Stored data entries
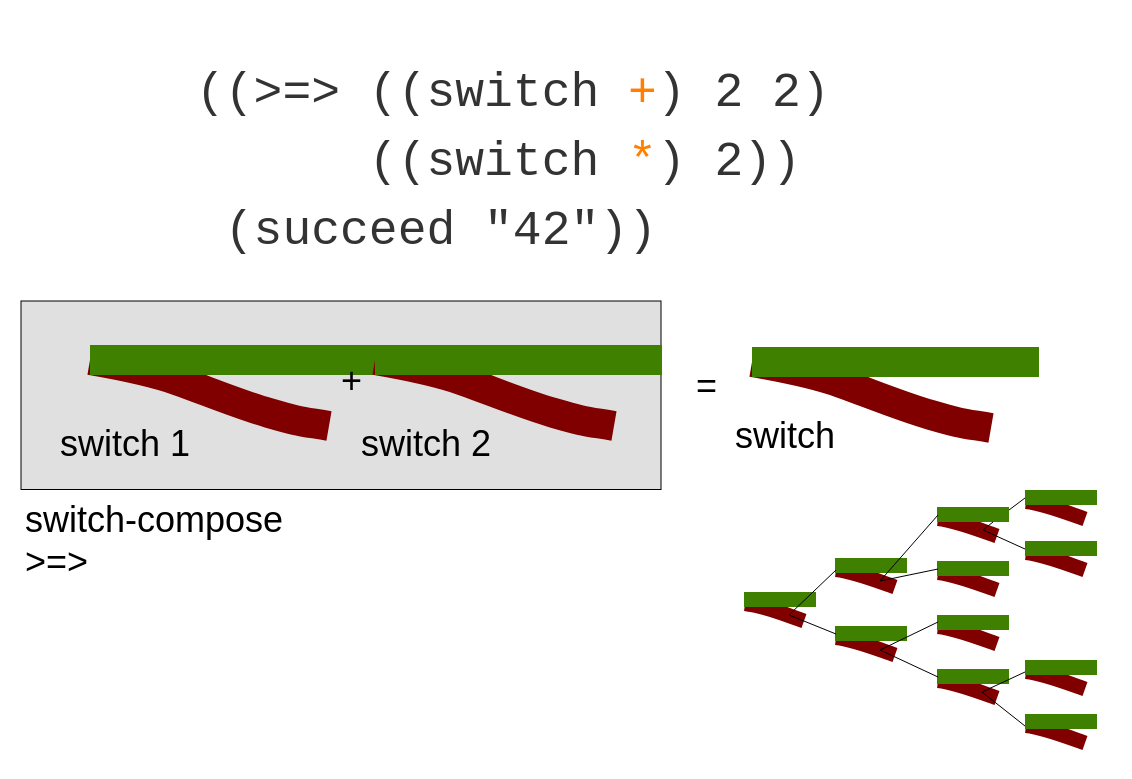
<!DOCTYPE html>
<html lang="en">
<head>
<meta charset="utf-8">
<title>switch-compose</title>
<style>
:root {
  --paper: #fff;
  --ink: #000;
  --code: #333;
  --operator: #ff8000;
  --panel: #e0e0e0;
  --success: #408000;
  --failure: #800000;
}
* { box-sizing: border-box; margin: 0; }
html, body { overflow: hidden; }
.slide {
  position: relative;
  width: 1132px;
  height: 779px;
  overflow: hidden;
  background: var(--paper);
  color: var(--ink);
  font: 36px/42px "Liberation Sans", sans-serif;
}
.code {
  padding: 59px 0 0 196px;
  color: var(--code);
  font: 48px/69px "Liberation Mono", monospace;
}
.operator { color: var(--operator); }
.diagram { position: absolute; inset: 0; }
.panel { fill: var(--panel); stroke: var(--ink); }
.success { fill: var(--success); }
.failure { fill: none; stroke: var(--failure); }
.links { fill: none; stroke: var(--ink); }
.label { position: absolute; white-space: nowrap; }
.first { left: 60px; top: 423px; }
.plus { left: 341px; top: 360px; }
.second { left: 361px; top: 423px; }
.equals { left: 696px; top: 365px; }
.result { left: 735px; top: 415px; }
.caption { left: 25px; top: 499px; }
</style>
</head>
<body>
<main class="slide">
  <pre class="code"><code style="font:inherit">((&gt;=&gt; ((switch <span class="operator">+</span>) 2 2)
      ((switch <span class="operator">*</span>) 2))
 (succeed "42"))</code></pre>

  <svg class="diagram" width="1132" height="779" viewBox="0 0 1132 779" aria-hidden="true">
    <defs>
      <g id="switch">
        <path class="failure" stroke-width="30" d="M0 15C29 20 61 26 89 36S148 59 179 68S210 76 239 81"/>
        <rect class="success" width="287" height="30"/>
      </g>
      <g id="node">
        <path class="failure" stroke-width="15" d="M1 11.5C21 14 40 22 60 29"/>
        <rect class="success" width="72" height="15"/>
      </g>
    </defs>

    <rect class="panel" x="21" y="301" width="640" height="188.5"/>
    <use href="#switch" x="90" y="345"/>
    <use href="#switch" x="375" y="345"/>
    <use href="#switch" x="752" y="347"/>

    <g id="tree">
      <use href="#node" x="744" y="592"/>
      <use href="#node" x="835" y="558"/>
      <use href="#node" x="835" y="626"/>
      <use href="#node" x="937" y="507"/>
      <use href="#node" x="937" y="561"/>
      <use href="#node" x="937" y="615"/>
      <use href="#node" x="937" y="669"/>
      <use href="#node" x="1025" y="490"/>
      <use href="#node" x="1025" y="541"/>
      <use href="#node" x="1025" y="660"/>
      <use href="#node" x="1025" y="714"/>
      <g class="links">
        <polyline points="836,570 789,615 836,634"/>
        <polyline points="938,515 880,581 938,569"/>
        <polyline points="938,622 880,650 938,677"/>
        <line x1="1025" y1="498" x2="1009" y2="510"/>
        <polyline points="993,522 983,530 1025,549"/>
        <polyline points="1025,672 982,692 1025,726"/>
      </g>
    </g>
  </svg>

  <p class="label first">switch 1</p>
  <p class="label plus">+</p>
  <p class="label second">switch 2</p>
  <p class="label equals">=</p>
  <p class="label result">switch</p>
  <p class="label caption">switch-compose<br>&gt;=&gt;</p>
</main>
</body>
</html>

--- WHAT YOU HAVE TO DO ---
Once the pictures are removed, repeat all of the data above exactly.

--- ANSWER SECTION ---
<!DOCTYPE html>
<html lang="en">
<head>
<meta charset="utf-8">
<title>switch-compose</title>
<style>
:root {
  --paper: #fff;
  --ink: #000;
  --code: #333;
  --operator: #ff8000;
  --panel: #e0e0e0;
  --success: #408000;
  --failure: #800000;
}
* { box-sizing: border-box; margin: 0; }
html, body { overflow: hidden; }
.slide {
  position: relative;
  width: 1132px;
  height: 779px;
  overflow: hidden;
  background: var(--paper);
  color: var(--ink);
  font: 36px/42px "Liberation Sans", sans-serif;
}
.code {
  padding: 59px 0 0 196px;
  color: var(--code);
  font: 48px/69px "Liberation Mono", monospace;
}
.operator { color: var(--operator); }
.diagram { position: absolute; inset: 0; }
.panel { fill: var(--panel); stroke: var(--ink); }
.success { fill: var(--success); }
.failure { fill: none; stroke: var(--failure); }
.links { fill: none; stroke: var(--ink); }
.label { position: absolute; white-space: nowrap; }
.first { left: 60px; top: 423px; }
.plus { left: 341px; top: 360px; }
.second { left: 361px; top: 423px; }
.equals { left: 696px; top: 365px; }
.result { left: 735px; top: 415px; }
.caption { left: 25px; top: 499px; }
</style>
</head>
<body>
<main class="slide">
  <pre class="code"><code style="font:inherit">((&gt;=&gt; ((switch <span class="operator">+</span>) 2 2)
      ((switch <span class="operator">*</span>) 2))
 (succeed "42"))</code></pre>

  <svg class="diagram" width="1132" height="779" viewBox="0 0 1132 779" aria-hidden="true">
    <defs>
      <g id="switch">
        <path class="failure" stroke-width="30" d="M0 15C29 20 61 26 89 36S148 59 179 68S210 76 239 81"/>
        <rect class="success" width="287" height="30"/>
      </g>
      <g id="node">
        <path class="failure" stroke-width="15" d="M1 11.5C21 14 40 22 60 29"/>
        <rect class="success" width="72" height="15"/>
      </g>
    </defs>

    <rect class="panel" x="21" y="301" width="640" height="188.5"/>
    <use href="#switch" x="90" y="345"/>
    <use href="#switch" x="375" y="345"/>
    <use href="#switch" x="752" y="347"/>

    <g id="tree">
      <use href="#node" x="744" y="592"/>
      <use href="#node" x="835" y="558"/>
      <use href="#node" x="835" y="626"/>
      <use href="#node" x="937" y="507"/>
      <use href="#node" x="937" y="561"/>
      <use href="#node" x="937" y="615"/>
      <use href="#node" x="937" y="669"/>
      <use href="#node" x="1025" y="490"/>
      <use href="#node" x="1025" y="541"/>
      <use href="#node" x="1025" y="660"/>
      <use href="#node" x="1025" y="714"/>
      <g class="links">
        <polyline points="836,570 789,615 836,634"/>
        <polyline points="938,515 880,581 938,569"/>
        <polyline points="938,622 880,650 938,677"/>
        <line x1="1025" y1="498" x2="1009" y2="510"/>
        <polyline points="993,522 983,530 1025,549"/>
        <polyline points="1025,672 982,692 1025,726"/>
      </g>
    </g>
  </svg>

  <p class="label first">switch 1</p>
  <p class="label plus">+</p>
  <p class="label second">switch 2</p>
  <p class="label equals">=</p>
  <p class="label result">switch</p>
  <p class="label caption">switch-compose<br>&gt;=&gt;</p>
</main>
</body>
</html>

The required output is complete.